Plywood 101: Choosing The Right Material Based on Thickness
When making plywood furniture, selecting the right material based on its thickness is important. If you use too thin plywood, your furniture might be unstable, leading to the risk of injury when using your table or chair. Plus, your furniture won’t last very long if it isn’t sturdy enough, meaning you might have to make replacement pieces sooner than later.
It’s important to consider these things when choosing your plywood material to create furniture that can be used daily without issue.
Know your wood types
There are three main types of plywood: softwood, hardwood, and composite. Plywood thickness is measured in plies, with each ply being about 1/8 inch thick. The number of plies in a sheet of plywood varies depending on the type of wood and the intended use.
Softwood plywoods have six to eight plies, while hardwoods may have between one and five plies.

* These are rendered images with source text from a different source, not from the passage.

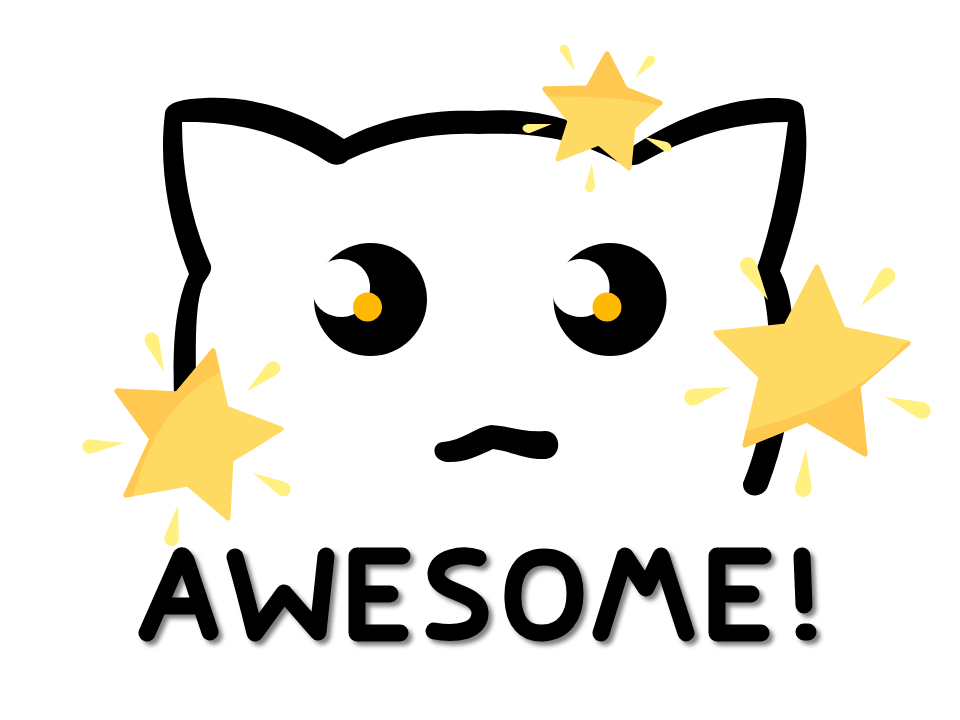
<!DOCTYPE html>
<html lang="en">
<head>
<meta charset="utf-8">
<title>Awesome!</title>
<style>
:root { --paper: #fff; --ink: #000; --iris: #ffb900; --star: #ffda63; --star-shade: #ffc850; --spark: #fff07f; }
html, body { margin: 0; background: var(--paper); overflow: hidden; }
.sticker { display: block; width: 960px; height: 720px; }
.ink { fill: var(--ink); }
.eye-shine { fill: var(--paper); }
.iris { fill: var(--iris); }
.star { fill: var(--star); stroke: var(--star); stroke-width: 5; stroke-linejoin: round; }
.shade { fill: var(--star-shade); }
.star-edge { fill: none; stroke: var(--star-shade); stroke-width: 5; stroke-linejoin: round; }
.spark { fill: var(--spark); }
.lettering { fill: none; stroke: var(--ink); stroke-width: 17; stroke-linecap: round; stroke-linejoin: round; filter: url(#letter-shadow); }
</style>
</head>
<body>
<svg class="sticker" viewBox="0 0 960 720" xmlns="http://www.w3.org/2000/svg">
  <defs>
    <filter id="letter-shadow" x="-5%" y="-20%" width="110%" height="150%">
      <feDropShadow dx="4" dy="4" stdDeviation="2" flood-color="#000" flood-opacity=".5"/>
    </filter>
    <g id="eye">
      <circle class="ink" cx="370.500" cy="299.500" r="56.500"/>
      <path class="eye-shine" d="M314 299C312 285 316 273 324 265A28.500 28.500 0 0 1 370 289A28.500 28.500 0 0 1 342 317C328 317 317 309 314 299Z"/>
      <circle class="iris" cx="367.500" cy="307" r="14.500"/>
    </g>
    <path id="spark" d="M0 0L-7 -32C-9 -45 9 -45 7 -32Z"/>
    <path id="star-top-shape" d="M607 54L625 89L660 103L633 127L629 168L599 143L558 159L570 121L545 89L588 88Z"/>
    <path id="star-left-shape" d="M213 351L226 408L281 429L231 460L228 518L188 484L126 495L152 439L117 391L177 394Z"/>
    <path id="star-right-shape" d="M817 267L843 329L908 343L858 386L865 454L807 420L745 445L761 377L716 333L786 326Z"/>
    <clipPath id="clip-top"><path d="M530 40H680V112C645 99 600 95 530 97Z"/></clipPath>
    <clipPath id="clip-left"><path d="M100 330H224V370C175 395 145 440 131 505H100Z"/></clipPath>
    <clipPath id="clip-right"><path d="M920 338L904 344C866 391 810 415 740 432V470H920Z"/></clipPath>
  </defs>

  <g id="head" class="ink">
    <path d="M165 113C167 101 185 99 205 98C255 96 305 112 344 139C388 115 440 109 478 111C522 108 560 113 606 136L630 148C678 116 732 97 778 98C793 99 804 101 804 112C812 163 799 217 780 271C793 295 794 325 792 365C791 410 783 445 768 486C763 500 742 498 743 483C759 445 767 400 769 350C769 320 766 298 757 268C773 222 782 171 788 122C740 122 694 134 645 161C636 167 625 166 616 161C574 138 530 132 478 134C434 132 387 141 348 160C343 166 333 166 326 161C281 132 235 121 182 122C182 173 191 220 210 263C214 270 207 277 203 284C194 307 196 350 196 400H174C173 355 173 308 189 274C170 227 158 169 165 113Z"/>
  </g>

  <g id="face">
    <use href="#eye"/>
    <use href="#eye" x="239.500"/>
    <path class="ink" d="M443 442C461 441 476 427 491 425C510 426 525 433 545 431C562 431 563 457 546 459C525 460 510 451 493 449C478 456 464 463 447 462C431 460 431 443 443 442Z"/>
  </g>

  <g id="star-top">
    <g class="spark">
      <path d="M575 71L560 51C558 44 567 42 569 49Z"/>
      <path d="M635 78L646 58C652 52 659 58 653 64Z"/>
      <path d="M552 124L530 133C521 133 520 125 528 124Z"/>
      <path d="M644 137L667 142C675 146 671 154 664 151Z"/>
      <path d="M592 164L595 186C594 194 585 194 585 187Z"/>
    </g>
    <use class="star" href="#star-top-shape"/>
    <g clip-path="url(#clip-top)"><use class="shade" href="#star-top-shape"/><use class="star-edge" href="#star-top-shape"/></g>
  </g>

  <g id="star-left">
    <g class="spark">
      <use href="#spark" transform="translate(164 372) rotate(-21)"/>
      <use href="#spark" transform="translate(247 391) rotate(49)"/>
      <use href="#spark" transform="translate(124 443) rotate(-96)"/>
      <use href="#spark" transform="translate(253 473) rotate(118)"/>
      <use href="#spark" transform="translate(178 505) rotate(191)"/>
    </g>
    <use class="star" href="#star-left-shape"/>
    <g clip-path="url(#clip-left)"><use class="shade" href="#star-left-shape"/><use class="star-edge" href="#star-left-shape"/></g>
  </g>

  <g id="star-right">
    <g class="spark">
      <use href="#spark" transform="translate(768 300) rotate(-30) scale(1.150)"/>
      <use href="#spark" transform="translate(861 306) rotate(41) scale(1.150)"/>
      <use href="#spark" transform="translate(731 387) rotate(-105) scale(1.150)"/>
      <use href="#spark" transform="translate(885 397) rotate(110) scale(1.150)"/>
      <use href="#spark" transform="translate(806 449) rotate(184) scale(1.150)"/>
    </g>
    <use class="star" href="#star-right-shape"/>
    <g clip-path="url(#clip-right)"><use class="shade" href="#star-right-shape"/><use class="star-edge" href="#star-right-shape"/></g>
  </g>

  <g class="lettering" role="img" aria-label="AWESOME!">
    <path d="M147 633L181 556Q183 555 186 560L210 632M165 606H199"/>
    <path d="M235 557Q245 592 255 633L284 593L318 632L326 556"/>
    <path d="M402 556H357V633H400M357 594H390"/>
    <path d="M478 558C462 553 438 557 436 573C435 594 478 590 480 612C481 632 455 635 434 631"/>
    <path d="M544 557C520 557 512 577 513 600C514 622 525 634 543 633C564 632 575 616 575 594C575 570 565 557 544 557Z"/>
    <path d="M601 633L625 556L646 588L661 556L686 633"/>
    <path d="M763 556H717V633H761M717 594H751"/>
    <path d="M802 556L804 605M804 632H808"/>
  </g>
</svg>
</body>
</html>
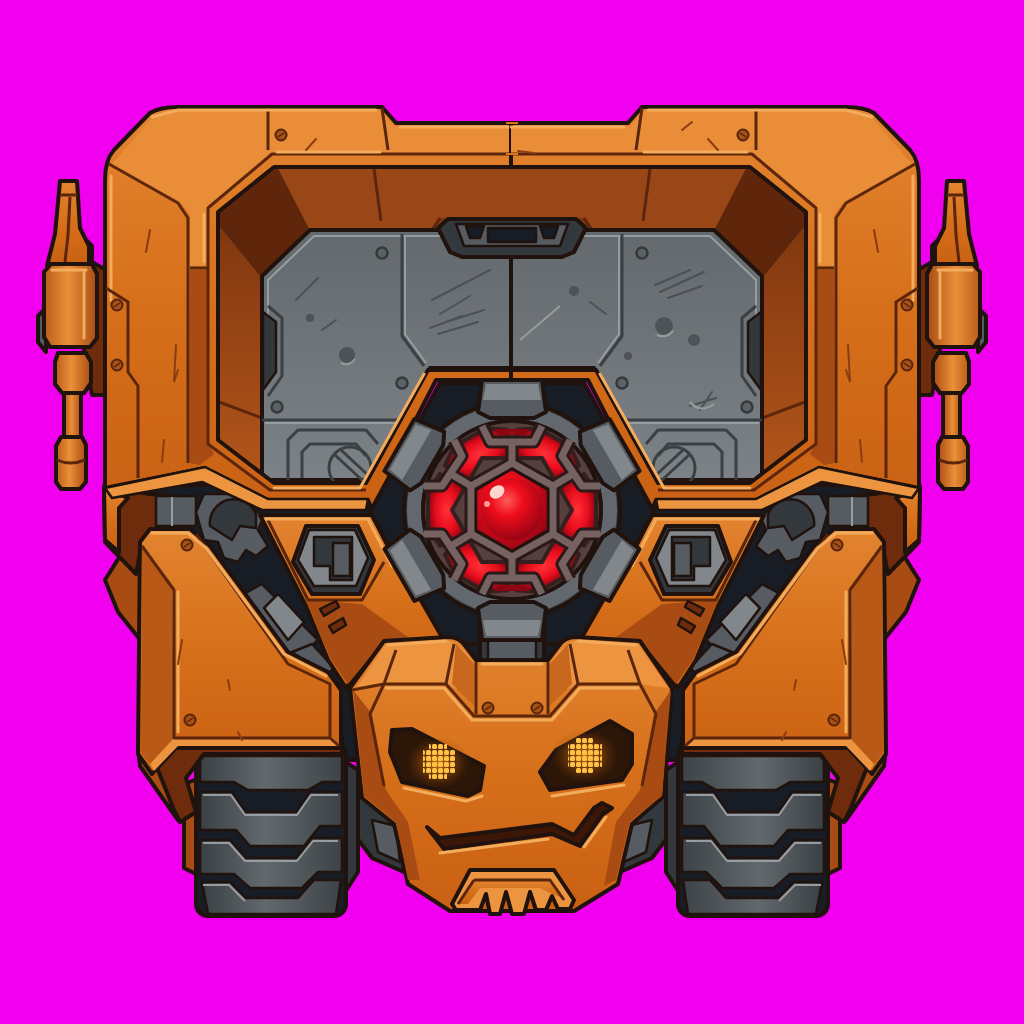
<!DOCTYPE html>
<html lang="en">
<head>
<meta charset="utf-8">
<title>Orange loader robot</title>
<style>
:root{--backdrop:#f000ee;--ink:#20120d;--orange:#d8721b;--light:#ec9440;--shade:#a94c14;--deep:#6e2c0d;--steel:#565c61;--steel-light:#81878b;--steel-dark:#33383d;--void:#181c25;--red:#e80c1c;--amber:#ffb52b}
html,body{margin:0;width:1024px;height:1024px;overflow:hidden;background:var(--backdrop)}
svg{display:block}
.part{stroke:var(--ink);stroke-width:4;stroke-linejoin:round}
.thin{stroke:var(--ink);stroke-width:2.5;stroke-linejoin:round}
.orange{fill:url(#paint)}.light{fill:var(--light)}.shade{fill:var(--shade)}.deep{fill:var(--deep)}
.steel{fill:var(--steel)}.steel-light{fill:var(--steel-light)}.steel-dark{fill:var(--steel-dark)}.void{fill:var(--void)}
.seam{fill:none;stroke:#5c260d;stroke-width:3;stroke-linejoin:round}
.glint{fill:none;stroke:#f3ab5c;stroke-width:3;stroke-linejoin:round;stroke-linecap:round}
.plate-seam{fill:none;stroke:#3b4044;stroke-width:3;stroke-linejoin:round}
.plate-glint{fill:none;stroke:#969c9f;stroke-width:2;stroke-linejoin:round}
.scratch{fill:none;stroke:#4b5155;stroke-width:2;stroke-linecap:round}
.chip{fill:none;stroke:#8a3d10;stroke-width:2;stroke-linecap:round}
</style>
</head>
<body>
<svg width="1024" height="1024" viewBox="0 0 1024 1024" role="img" aria-label="Orange loader robot with a steel bucket, red core and smirking face">
<defs>
<linearGradient id="paint" x1="0" y1="0" x2="0" y2="1"><stop offset="0" stop-color="#e38430"/><stop offset=".5" stop-color="#d66f1a"/><stop offset="1" stop-color="#c96014"/></linearGradient>
<linearGradient id="wall" x1="0" y1="0" x2="0" y2="1"><stop offset="0" stop-color="#74300d"/><stop offset="1" stop-color="#b4561b"/></linearGradient>
<linearGradient id="plate" x1="0" y1="0" x2="0" y2="1"><stop offset="0" stop-color="#64696d"/><stop offset="1" stop-color="#7c8286"/></linearGradient>
<linearGradient id="tread" x1="0" y1="0" x2="1" y2="0"><stop offset="0" stop-color="#3a4044"/><stop offset=".45" stop-color="#62696c"/><stop offset="1" stop-color="#3d4347"/></linearGradient>
<linearGradient id="rod" x1="0" y1="0" x2="1" y2="0"><stop offset="0" stop-color="#b85c18"/><stop offset=".45" stop-color="#ea9038"/><stop offset="1" stop-color="#a94c14"/></linearGradient>
<radialGradient id="glow"><stop offset="0" stop-color="#ff3038"/><stop offset=".6" stop-color="#e80c1c"/><stop offset="1" stop-color="#8a0612"/></radialGradient>
<radialGradient id="jewel" cx=".42" cy=".36" r=".65"><stop offset="0" stop-color="#ff5a58"/><stop offset=".4" stop-color="#ee0d1c"/><stop offset="1" stop-color="#980414"/></radialGradient>
<radialGradient id="halo"><stop offset="0" stop-color="#f48a12" stop-opacity=".85"/><stop offset="1" stop-color="#7a3404" stop-opacity="0"/></radialGradient>
<pattern id="pixels" width="6" height="6" patternUnits="userSpaceOnUse"><rect width="5" height="5" rx="1.5" fill="#ffc244"/></pattern>
<g id="rivet"><circle r="5.5" fill="#a85016" stroke="#54240d" stroke-width="2"/><path d="M-3 2L3-2" stroke="#54240d" stroke-width="1.5"/></g>
<g id="bolt"><circle r="5.5" fill="#5b6165" stroke="#34393d" stroke-width="2.5"/></g>

<g id="cannon">
<path class="part deep" d="M78 232L92 246V262L106 270V395H92L84 350V262Z"/>
<path class="part steel" d="M46 308L38 316V342L46 352Z"/>
<path class="part orange" d="M60 181H77L80 228 89 246V266H47L55 234Z"/>
<path class="seam" d="M60 195H77M70 197L68 235 65 262"/>
<path class="part" fill="url(#rod)" d="M51 264H92L97 274V338L90 347H50L44 337V272Z"/>
<path class="glint" d="M52 270H86M84 272V338"/>
<rect class="part" fill="url(#rod)" x="64" y="386" width="17" height="56"/>
<path class="part" fill="url(#rod)" d="M58 353H86L91 362V383L84 393H62L55 384V362Z"/>
<path class="part" fill="url(#rod)" d="M61 437H82L86 445V482L80 489H61L56 482V446Z"/>
<path class="seam" d="M57 460Q70 466 85 460"/>
</g>

<g id="wheel">
<path class="part shade" d="M184 784L200 778V876L184 868Z"/>
<path class="part steel-dark" d="M330 752L358 770V872L340 900Z"/>
<rect class="part void" x="196" y="742" width="150" height="174" rx="12"/>
<g class="thin" fill="url(#tread)">
<path d="M200 756H342V782H322L308 790H248L234 782H200Z"/>
<path d="M200 792H232L246 812H296L310 792H342V826H320L304 846H250L236 830H200Z"/>
<path d="M200 840H230L246 858H296L312 838H342V872H318L302 888H250L234 874H200Z"/>
<path d="M202 882H230L246 898H298L314 880H341L336 914H208Z"/>
</g>
<path class="plate-glint" d="M203 795H231L245 815H297L311 795H338M203 843H229L245 861H297L313 841H338M203 885H229L245 901"/>
</g>

<g id="underframe">
<path class="part void" d="M150 485H420L500 660 390 760H345L200 600Z"/>
<path class="part shade" d="M120 556L105 580 118 612 142 642V565Z"/>
<path class="part deep" d="M104 486L150 494 190 498 185 530 142 545 136 574 105 542Z"/>
<path class="part orange" d="M104 488L128 498 119 508V552L105 540Z"/>
<path class="thin steel" d="M156 496H196V526H156Z"/>
<path class="plate-glint" d="M172 497V526"/>
<path class="thin steel" d="M196 512L204 494H246L252 508 264 516 258 530 268 546 256 556 246 550 238 562 224 558 218 542 204 540Z"/>
<path class="thin steel-dark" d="M210 526A24 24 0 0 1 256 514V528L240 526 232 540Z"/>
<path class="thin steel" d="M240 596L262 584 318 640 300 656 282 650Z"/>
<path class="thin steel-light" d="M264 608L278 594 304 622 288 640Z"/>
<path class="thin steel" d="M292 652L312 644 334 668 326 676Z"/>
<path class="part steel-dark" d="M354 786L398 812 404 872 372 858 354 834Z"/>
<path class="thin steel" d="M372 820L396 826 400 862 378 852Z"/>
</g>

<g id="shell-half">
<path class="part orange" d="M513 123H396L382 107H178Q160 107 150 113L114 150Q105 160 105 180V488L205 468 268 500H368L374 515 400 450 436 380H513V370H428L366 483H274L218 440V212L274 167H513Z"/>
<path fill="#e98d39" d="M112 164L152 118 178 111H380L394 127H513V153H272L208 206V266H190V214L180 202Z"/>
<path class="shade" d="M190 270H207V440L214 454 200 465 190 463Z"/>
<path class="seam" d="M109 164L178 203 188 218V463M190 268H207M268 108V150M382 108L388 150M513 154H272L208 208V444L270 490H366"/>
<path class="glint" d="M152 117L178 110H376M400 127H513M277 152H380M204 214V262M111 176V300M274 488H360L424 374"/>
<path class="seam" d="M106 288L128 302V372L138 386V478"/>
<path class="thin light" d="M105 488L205 467 268 499H368L366 510H262L202 482 112 498Z"/>
<path class="chip" d="M176 345L174 382 178 370M150 230L146 252M306 150L316 139M164 440L162 462"/>
<use href="#rivet" x="281" y="135"/><use href="#rivet" x="117" y="305"/><use href="#rivet" x="117" y="365"/>
</g>

<g id="interior-half">
<path fill="url(#wall)" d="M274 165H513V232H308L262 276V482L216 442V210Z"/>
<path fill="#9a4717" d="M276 168H513V218H440L432 230H308Z"/>
<path fill="#5f260b" d="M274 166L308 230 262 276 218 222V212Z"/>
<path class="seam" d="M276 168L308 230M218 222L262 276M374 169L381 221M219 402L262 418M308 230H432L440 218"/>
<path class="part" fill="url(#plate)" d="M513 230H310L262 276V480H370L430 368H513Z"/>
<path class="plate-glint" d="M448 236H314L268 280V315"/>
<path class="plate-seam" d="M402 234V336L424 366M262 420H400M288 480V440L298 430H366L378 444M302 478V452L310 444H356L366 456"/>
<path class="plate-glint" d="M405 236V334L426 363M265 423H396"/>
<circle class="plate-seam" cx="350" cy="468" r="21"/><path class="plate-seam" d="M335 455L363 481M341 450L369 476"/>
<path class="thin steel-dark" d="M263 312L276 322V372L263 390Z"/><path class="plate-seam" d="M268 306L282 318V376L268 396"/>
<use href="#bolt" x="382" y="253"/><use href="#bolt" x="402" y="383"/><use href="#bolt" x="277" y="407"/>
</g>

<g id="arm-and-fender">
<path class="part orange" d="M260 515H372L398 566 452 640 384 640 346 688 328 660 306 606Z"/>
<path class="shade" d="M306 600L362 604 412 640H384L348 684 330 658Z"/>
<path class="seam" d="M268 520L308 600H362L384 562"/><path class="glint" d="M266 519H368L392 566"/>
<path class="part steel-dark" d="M306 526H358L374 560 360 594H312L293 562Z"/>
<path class="thin steel-light" d="M309 530H355L368 558 356 586H314L298 560Z"/>
<path class="thin steel-dark" d="M314 537H352V580H330V566H314Z"/><path class="thin steel" d="M333 543H350V576H333Z"/>
<path class="thin deep" d="M320 609L336 601 339 607 324 616ZM329 626L343 618 346 625 333 633Z"/>
<path class="part deep" d="M138 740L180 822 196 812 186 778 204 754H342V738Z"/>
<path class="part shade" d="M138 748L158 770 168 795 178 820 140 766Z"/>
<path class="part orange" d="M140 542L150 529H190L210 546 288 652 328 672 341 690V748H176L152 774 138 754Z"/>
<path fill="#b85917" d="M142 546L172 588 174 740 154 768 141 752Z"/>
<path class="light" d="M174 738H330L338 746H178L154 771 150 764Z"/>
<path class="seam" d="M142 546L174 590V738H330V684L288 664 196 534M330 738L339 746"/>
<path class="glint" d="M152 533H188L206 548 284 654 326 676M178 592V732"/>
<path class="chip" d="M182 640L178 664M228 680L230 690M238 732L242 740"/>
<use href="#rivet" x="187" y="545"/><use href="#rivet" x="190" y="720"/>
</g>

<g id="armour-block"><path class="part steel" d="M482 380H542L546 412 534 418H490L478 412Z"/><path class="steel-light" d="M486 384H538L541 400H483Z"/></g>
<g id="core-cell"><path fill="url(#glow)" stroke="#33201f" stroke-width="4" stroke-linejoin="round" d="M488 464L512 450 536 464 548 438 530 426H494L476 438Z"/></g>
</defs>

<rect width="1024" height="1024" fill="var(--backdrop)"/>

<g id="left-rear"><use href="#cannon"/><use href="#underframe"/><use href="#wheel"/></g>
<use href="#left-rear" transform="matrix(-1 0 0 1 1024 0)"/>

<g id="bucket">
<use href="#interior-half"/><use href="#interior-half" transform="matrix(-1 0 0 1 1024 0)"/>
<g id="dents">
<path class="scratch" d="M432 300L490 270M440 314L470 296M430 328L462 316M438 334L478 322M446 322L484 310M655 285L690 270M660 292L704 272M668 298L702 286M322 330L336 320M590 302L606 314M690 406L716 398M700 410L712 392M296 300L318 278"/>
<g fill="#4d5357"><circle cx="347" cy="355" r="8"/><circle cx="664" cy="326" r="9"/><circle cx="694" cy="340" r="6"/><circle cx="574" cy="291" r="5"/><circle cx="310" cy="318" r="4"/><circle cx="628" cy="356" r="4"/></g>
<path class="plate-glint" d="M341 363Q349 367 355 359M657 335Q666 339 673 331M690 402Q700 414 714 404M520 340L560 306"/>
</g>
<path class="part steel-dark" d="M448 219H576L586 228 574 252 562 257H462L450 252 438 228Z"/>
<path class="thin steel" d="M456 224H568L560 246H464Z"/><path class="thin void" d="M466 226H484L480 238H470ZM540 226H558L554 238H544ZM488 228H536V242H488Z"/>
<use href="#shell-half"/><use href="#shell-half" transform="matrix(-1 0 0 1 1024 0)"/>
<path d="M506 123H518M506 154H518" stroke="#d8721b" stroke-width="2"/>
<path class="chip" d="M682 130L692 122M518 151L534 153"/>
</g>

<use href="#arm-and-fender"/><use href="#arm-and-fender" transform="matrix(-1 0 0 1 1024 0)"/>

<g id="core">
<path class="part void" d="M440 383H584L654 512 578 644H446L370 512Z"/>
<path class="part steel-dark" d="M480 624H544V662H480Z"/><path class="thin steel" d="M488 628H536V660H488Z"/>
<circle class="part steel-dark" cx="512" cy="510" r="108"/>
<circle cx="512" cy="510" r="98" fill="none" stroke="#62686d" stroke-width="14"/>
<use href="#armour-block"/>
<use href="#armour-block" transform="rotate(60 512 510)"/><use href="#armour-block" transform="rotate(120 512 510)"/>
<use href="#armour-block" transform="rotate(180 512 510)"/><use href="#armour-block" transform="rotate(240 512 510)"/><use href="#armour-block" transform="rotate(300 512 510)"/>
<circle class="part" cx="512" cy="510" r="89" fill="#56403e"/>
<g id="core-cells"><use href="#core-cell" transform="rotate(30 512 510)"/><use href="#core-cell" transform="rotate(90 512 510)"/><use href="#core-cell" transform="rotate(150 512 510)"/><use href="#core-cell" transform="rotate(210 512 510)"/><use href="#core-cell" transform="rotate(270 512 510)"/><use href="#core-cell" transform="rotate(330 512 510)"/></g>
<g id="core-struts" fill="none" stroke-linejoin="round">
<path d="M512 463L553 486V534L512 557 471 534V486ZM512 463V442M553 486L573 474M553 534L573 546M512 557V578M471 534L451 546M471 486L451 474M482 426L490 442H534L542 426M482 594L490 578H534L542 594M570 440L562 456 582 486 600 486M454 440L462 456 442 486 424 486M570 580L562 564 582 534 600 534M454 580L462 564 442 534 424 534" stroke="#2b1818" stroke-width="13"/>
<path d="M512 463L553 486V534L512 557 471 534V486ZM512 463V442M553 486L573 474M553 534L573 546M512 557V578M471 534L451 546M471 486L451 474M482 426L490 442H534L542 426M482 594L490 578H534L542 594M570 440L562 456 582 486 600 486M454 440L462 456 442 486 424 486M570 580L562 564 582 534 600 534M454 580L462 564 442 534 424 534" stroke="#766361" stroke-width="7"/>
</g>
<path fill="url(#glow)" d="M494 429H530L526 435H498ZM494 591H530L526 585H498Z"/>
<path class="thin" fill="url(#jewel)" d="M512 469L548 490V530L512 551 476 530V490Z"/>
<circle cx="512" cy="509" r="31" fill="url(#jewel)"/>
<ellipse cx="497" cy="492" rx="8" ry="6" fill="#ffd5cf" transform="rotate(-35 497 492)"/><circle cx="487" cy="504" r="3" fill="#ff9a94"/>
</g>

<g id="head">
<path class="part orange" d="M384 641L448 637Q460 637 466 647L476 660H548L558 647Q564 637 576 637L640 641 672 688 664 796 632 824 618 884 574 911H450L408 884 394 824 362 798 350 688Z"/>
<path class="shade" d="M353 690L372 714 386 790 408 822 420 880 408 880 396 822 364 796ZM671 690L654 714 640 790 616 822 604 886 616 880 630 822 662 796Z"/>
<g id="brows">
<path class="light" d="M386 644L448 640 464 650 474 664 472 696 446 684H384L356 688Z"/>
<path class="light" d="M638 644L576 640 560 650 550 664 552 696 578 684H640L668 688Z"/>
<path fill="#c8681e" d="M456 644L474 664V706L452 684ZM568 644L550 664V706L572 684Z"/>
<path class="seam" d="M352 690L384 684 396 650M384 684H446L474 716H550L578 684H640L628 650M446 684L454 644M578 684L570 644M476 662V714M548 662V714M384 684L370 714 384 786M640 684L656 714 642 786"/>
<path class="glint" d="M388 645L446 641M578 641L636 645M482 664H542M386 688H444L472 720H552L580 688H638"/>
</g>
<use href="#rivet" x="488" y="708"/><use href="#rivet" x="537" y="708"/>
<g id="eyes">
<path class="part" fill="#2b1608" d="M392 730L412 729 484 766 480 790 468 796 402 782 390 752Z"/>
<path class="part" fill="#2b1608" d="M540 772L556 750 610 721 632 734V764L622 780 550 790Z"/>
<ellipse cx="438" cy="763" rx="32" ry="26" fill="url(#halo)"/><ellipse cx="585" cy="756" rx="34" ry="27" fill="url(#halo)"/>
<path fill="url(#pixels)" d="M429 744H447V750H455V773H447V779H429V773H423V750H429ZM576 738H594V744H602V768H594V774H576V768H568V744H576Z"/>
<path class="glint" d="M404 788L466 801 482 796M552 796L624 785"/>
</g>
<g id="smirk">
<path class="part" fill="#3c1708" d="M427 827L440 838 552 824 574 835 594 808 602 803 612 808 602 815 580 846 552 834 444 849Z"/>
<path class="glint" d="M440 853L548 839M584 847L606 817"/>
</g>
<g id="jaw">
<path class="part light" d="M470 870H554L574 900 570 909H558L552 896 546 910H536L530 892 524 914H512L506 892 500 914H490L486 894 480 910H456L452 904Z"/>
<path class="orange" d="M474 880H550L562 898 552 894 540 888H480L468 904H458Z"/>
<path class="seam" d="M474 880H550L564 900M474 880L458 904"/>
</g>
</g>
</svg>
</body>
</html>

Plastic or resin-based composites typically only have two or three plies. Plywood thickness also determines how much it can be sanded, whether it needs priming before painting, how strong it will be, and how resistant to splitting or twisting when nailed or screwed together with other boards.
For example, cabinet-grade plywood is a smooth wood typically used to make furniture and other wood products. It’s easier to sand than standard construction plywood, so it can be stained and finished to create various aesthetic looks.
However, it can warp when exposed to moisture and extreme changes in humidity. Common construction plywood has fewer smooth faces, allowing for a rougher surface but making staining or painting more difficult. It is best used for items like baseboards or shelving, while cabinet-grade plywood is better suited for furniture and cabinets.
Know your ply
Knowing your ply entails knowing what type of board you buy and for what purpose. Some boards are stronger than others, and some have different qualities that make them more useful for certain jobs. Plywood is often used as a subfloor or exterior siding because it is sturdy, relatively inexpensive, and available in various types. Wood plies are made of thin sheets of wood that can be stacked together to form any desired thickness.
Plywood is made of either solid wood or engineered wood. Solid-wood plywood has actual sheets of solid wood, which is why it tends to be more expensive than other types of ply. These boards are thicker, harder and sturdier than engineered-ply boards and, therefore, can stand up to much more abuse. Engineered-ply sheets have paper or a synthetic core that makes them lighter, but because they’re less dense, these boards are not as strong as those made with solid wood.
What thickness you need depends on what you are building
When choosing the right plywood for your project, thickness is everything. The type of project you are working on will dictate the thickness of plywood you need to use.
For example, if you are building a bookshelf, you will need a different thickness than if you were building a deck. Here is a quick guide to help you choose the right plywood based on thickness.
Plywood thickness can also be determined by its purpose. If you are building furniture, such as a bookshelf, you will need something lighter and more flexible than if you were to build a piece of equipment, like scaffolding.
Plywood comes in a wide variety of thicknesses, and you should take that into account when deciding how much weight your new furniture will be able to bear. Actually, hardwoods and plywoods with higher ratings can hold more weight than materials with lower ratings.
As a general rule of thumb, keep plywood under 3/4 thick for surfaces that support heavy objects.